### [Activity]
Pictures are to be left out, and every entry repeated exactly.
==== The data ====
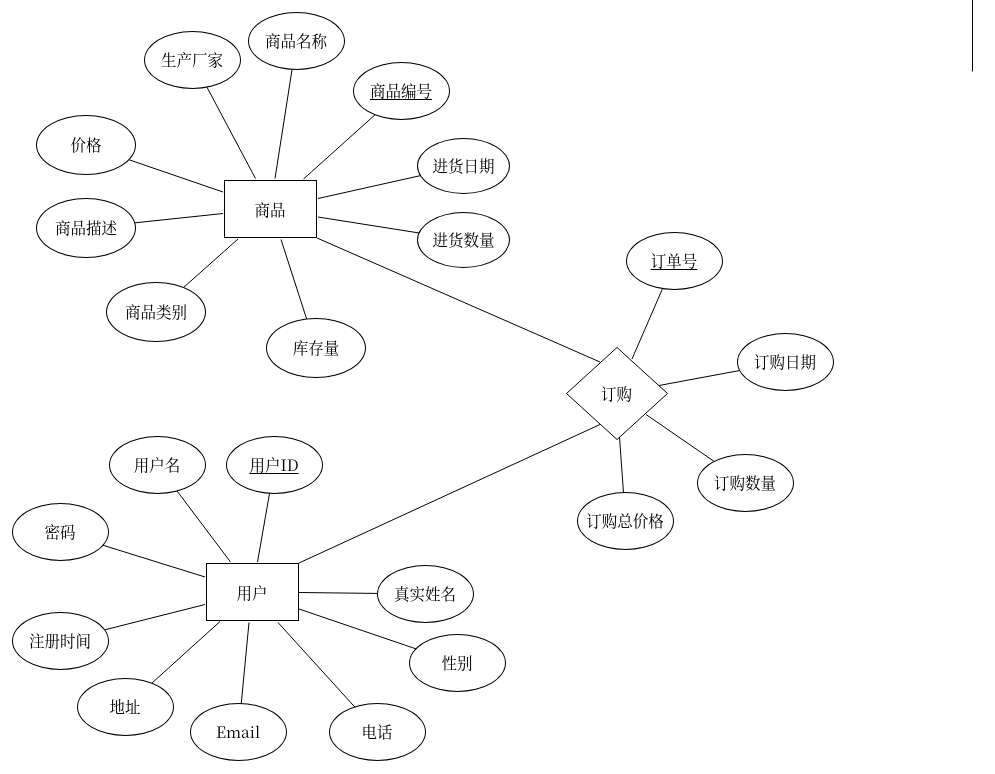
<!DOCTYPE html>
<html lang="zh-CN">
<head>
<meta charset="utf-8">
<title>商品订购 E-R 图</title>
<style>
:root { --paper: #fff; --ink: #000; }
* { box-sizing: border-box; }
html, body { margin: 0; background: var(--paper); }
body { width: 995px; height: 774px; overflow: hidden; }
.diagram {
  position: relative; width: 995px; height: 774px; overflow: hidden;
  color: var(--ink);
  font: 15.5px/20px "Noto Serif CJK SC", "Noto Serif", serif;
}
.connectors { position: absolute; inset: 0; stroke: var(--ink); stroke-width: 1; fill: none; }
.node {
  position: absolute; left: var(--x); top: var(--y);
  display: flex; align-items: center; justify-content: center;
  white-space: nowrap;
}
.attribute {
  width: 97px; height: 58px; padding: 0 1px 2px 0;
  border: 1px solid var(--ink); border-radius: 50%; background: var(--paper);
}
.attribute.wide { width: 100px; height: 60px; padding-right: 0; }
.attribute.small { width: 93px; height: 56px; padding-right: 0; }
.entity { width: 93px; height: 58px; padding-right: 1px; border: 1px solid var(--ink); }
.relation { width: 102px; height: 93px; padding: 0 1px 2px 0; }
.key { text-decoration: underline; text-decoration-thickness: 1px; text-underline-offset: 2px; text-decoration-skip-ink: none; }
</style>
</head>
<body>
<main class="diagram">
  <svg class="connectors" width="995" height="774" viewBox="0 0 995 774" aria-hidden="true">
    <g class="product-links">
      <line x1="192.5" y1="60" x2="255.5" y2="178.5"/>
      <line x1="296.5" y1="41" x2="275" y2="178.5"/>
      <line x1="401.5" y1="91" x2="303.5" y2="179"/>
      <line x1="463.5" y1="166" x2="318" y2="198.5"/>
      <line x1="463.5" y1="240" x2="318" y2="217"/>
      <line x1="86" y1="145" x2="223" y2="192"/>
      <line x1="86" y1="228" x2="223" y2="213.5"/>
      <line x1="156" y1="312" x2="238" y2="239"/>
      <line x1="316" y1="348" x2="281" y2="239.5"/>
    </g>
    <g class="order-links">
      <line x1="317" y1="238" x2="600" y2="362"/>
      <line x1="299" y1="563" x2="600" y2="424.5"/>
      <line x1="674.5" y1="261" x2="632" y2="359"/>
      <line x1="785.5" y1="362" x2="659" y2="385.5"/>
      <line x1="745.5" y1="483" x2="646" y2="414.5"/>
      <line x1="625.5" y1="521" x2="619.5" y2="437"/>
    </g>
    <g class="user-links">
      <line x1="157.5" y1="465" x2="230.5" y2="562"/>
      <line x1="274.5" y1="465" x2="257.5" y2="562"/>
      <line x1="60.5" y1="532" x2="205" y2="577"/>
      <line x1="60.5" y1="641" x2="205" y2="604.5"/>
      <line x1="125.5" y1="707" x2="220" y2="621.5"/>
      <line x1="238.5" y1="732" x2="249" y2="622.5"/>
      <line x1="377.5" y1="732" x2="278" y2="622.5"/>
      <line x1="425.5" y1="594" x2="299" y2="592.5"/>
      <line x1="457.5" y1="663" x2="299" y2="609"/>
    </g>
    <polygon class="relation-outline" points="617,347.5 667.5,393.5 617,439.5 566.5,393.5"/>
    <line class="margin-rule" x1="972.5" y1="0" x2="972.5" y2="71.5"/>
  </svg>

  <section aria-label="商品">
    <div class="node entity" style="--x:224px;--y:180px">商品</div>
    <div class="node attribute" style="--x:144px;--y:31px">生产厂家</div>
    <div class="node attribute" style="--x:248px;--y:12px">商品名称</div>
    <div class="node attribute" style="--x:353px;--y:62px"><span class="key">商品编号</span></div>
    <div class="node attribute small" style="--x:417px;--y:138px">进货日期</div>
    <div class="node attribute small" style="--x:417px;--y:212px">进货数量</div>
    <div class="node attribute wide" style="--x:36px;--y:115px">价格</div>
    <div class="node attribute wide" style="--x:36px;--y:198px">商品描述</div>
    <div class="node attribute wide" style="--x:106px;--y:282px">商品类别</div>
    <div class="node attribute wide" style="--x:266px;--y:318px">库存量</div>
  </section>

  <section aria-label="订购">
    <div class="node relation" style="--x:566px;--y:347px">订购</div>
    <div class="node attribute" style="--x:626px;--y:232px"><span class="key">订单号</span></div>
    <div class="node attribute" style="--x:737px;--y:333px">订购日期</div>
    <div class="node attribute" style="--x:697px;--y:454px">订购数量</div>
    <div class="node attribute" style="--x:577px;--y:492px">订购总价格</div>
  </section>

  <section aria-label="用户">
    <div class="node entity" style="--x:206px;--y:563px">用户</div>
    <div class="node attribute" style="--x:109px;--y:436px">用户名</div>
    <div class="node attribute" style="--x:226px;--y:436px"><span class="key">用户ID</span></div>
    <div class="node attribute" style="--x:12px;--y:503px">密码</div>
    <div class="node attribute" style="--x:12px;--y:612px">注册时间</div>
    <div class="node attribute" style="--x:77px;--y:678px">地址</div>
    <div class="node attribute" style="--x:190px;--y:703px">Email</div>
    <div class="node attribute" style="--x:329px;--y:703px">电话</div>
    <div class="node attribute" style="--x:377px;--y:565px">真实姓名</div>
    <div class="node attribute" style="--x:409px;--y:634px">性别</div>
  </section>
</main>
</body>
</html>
====
### [Finished exercise]
<!DOCTYPE html>
<html lang="zh-CN">
<head>
<meta charset="utf-8">
<title>商品订购 E-R 图</title>
<style>
:root { --paper: #fff; --ink: #000; }
* { box-sizing: border-box; }
html, body { margin: 0; background: var(--paper); }
body { width: 995px; height: 774px; overflow: hidden; }
.diagram {
  position: relative; width: 995px; height: 774px; overflow: hidden;
  color: var(--ink);
  font: 15.5px/20px "Noto Serif CJK SC", "Noto Serif", serif;
}
.connectors { position: absolute; inset: 0; stroke: var(--ink); stroke-width: 1; fill: none; }
.node {
  position: absolute; left: var(--x); top: var(--y);
  display: flex; align-items: center; justify-content: center;
  white-space: nowrap;
}
.attribute {
  width: 97px; height: 58px; padding: 0 1px 2px 0;
  border: 1px solid var(--ink); border-radius: 50%; background: var(--paper);
}
.attribute.wide { width: 100px; height: 60px; padding-right: 0; }
.attribute.small { width: 93px; height: 56px; padding-right: 0; }
.entity { width: 93px; height: 58px; padding-right: 1px; border: 1px solid var(--ink); }
.relation { width: 102px; height: 93px; padding: 0 1px 2px 0; }
.key { text-decoration: underline; text-decoration-thickness: 1px; text-underline-offset: 2px; text-decoration-skip-ink: none; }
</style>
</head>
<body>
<main class="diagram">
  <svg class="connectors" width="995" height="774" viewBox="0 0 995 774" aria-hidden="true">
    <g class="product-links">
      <line x1="192.5" y1="60" x2="255.5" y2="178.5"/>
      <line x1="296.5" y1="41" x2="275" y2="178.5"/>
      <line x1="401.5" y1="91" x2="303.5" y2="179"/>
      <line x1="463.5" y1="166" x2="318" y2="198.5"/>
      <line x1="463.5" y1="240" x2="318" y2="217"/>
      <line x1="86" y1="145" x2="223" y2="192"/>
      <line x1="86" y1="228" x2="223" y2="213.5"/>
      <line x1="156" y1="312" x2="238" y2="239"/>
      <line x1="316" y1="348" x2="281" y2="239.5"/>
    </g>
    <g class="order-links">
      <line x1="317" y1="238" x2="600" y2="362"/>
      <line x1="299" y1="563" x2="600" y2="424.5"/>
      <line x1="674.5" y1="261" x2="632" y2="359"/>
      <line x1="785.5" y1="362" x2="659" y2="385.5"/>
      <line x1="745.5" y1="483" x2="646" y2="414.5"/>
      <line x1="625.5" y1="521" x2="619.5" y2="437"/>
    </g>
    <g class="user-links">
      <line x1="157.5" y1="465" x2="230.5" y2="562"/>
      <line x1="274.5" y1="465" x2="257.5" y2="562"/>
      <line x1="60.5" y1="532" x2="205" y2="577"/>
      <line x1="60.5" y1="641" x2="205" y2="604.5"/>
      <line x1="125.5" y1="707" x2="220" y2="621.5"/>
      <line x1="238.5" y1="732" x2="249" y2="622.5"/>
      <line x1="377.5" y1="732" x2="278" y2="622.5"/>
      <line x1="425.5" y1="594" x2="299" y2="592.5"/>
      <line x1="457.5" y1="663" x2="299" y2="609"/>
    </g>
    <polygon class="relation-outline" points="617,347.5 667.5,393.5 617,439.5 566.5,393.5"/>
    <line class="margin-rule" x1="972.5" y1="0" x2="972.5" y2="71.5"/>
  </svg>

  <section aria-label="商品">
    <div class="node entity" style="--x:224px;--y:180px">商品</div>
    <div class="node attribute" style="--x:144px;--y:31px">生产厂家</div>
    <div class="node attribute" style="--x:248px;--y:12px">商品名称</div>
    <div class="node attribute" style="--x:353px;--y:62px"><span class="key">商品编号</span></div>
    <div class="node attribute small" style="--x:417px;--y:138px">进货日期</div>
    <div class="node attribute small" style="--x:417px;--y:212px">进货数量</div>
    <div class="node attribute wide" style="--x:36px;--y:115px">价格</div>
    <div class="node attribute wide" style="--x:36px;--y:198px">商品描述</div>
    <div class="node attribute wide" style="--x:106px;--y:282px">商品类别</div>
    <div class="node attribute wide" style="--x:266px;--y:318px">库存量</div>
  </section>

  <section aria-label="订购">
    <div class="node relation" style="--x:566px;--y:347px">订购</div>
    <div class="node attribute" style="--x:626px;--y:232px"><span class="key">订单号</span></div>
    <div class="node attribute" style="--x:737px;--y:333px">订购日期</div>
    <div class="node attribute" style="--x:697px;--y:454px">订购数量</div>
    <div class="node attribute" style="--x:577px;--y:492px">订购总价格</div>
  </section>

  <section aria-label="用户">
    <div class="node entity" style="--x:206px;--y:563px">用户</div>
    <div class="node attribute" style="--x:109px;--y:436px">用户名</div>
    <div class="node attribute" style="--x:226px;--y:436px"><span class="key">用户ID</span></div>
    <div class="node attribute" style="--x:12px;--y:503px">密码</div>
    <div class="node attribute" style="--x:12px;--y:612px">注册时间</div>
    <div class="node attribute" style="--x:77px;--y:678px">地址</div>
    <div class="node attribute" style="--x:190px;--y:703px">Email</div>
    <div class="node attribute" style="--x:329px;--y:703px">电话</div>
    <div class="node attribute" style="--x:377px;--y:565px">真实姓名</div>
    <div class="node attribute" style="--x:409px;--y:634px">性别</div>
  </section>
</main>
</body>
</html>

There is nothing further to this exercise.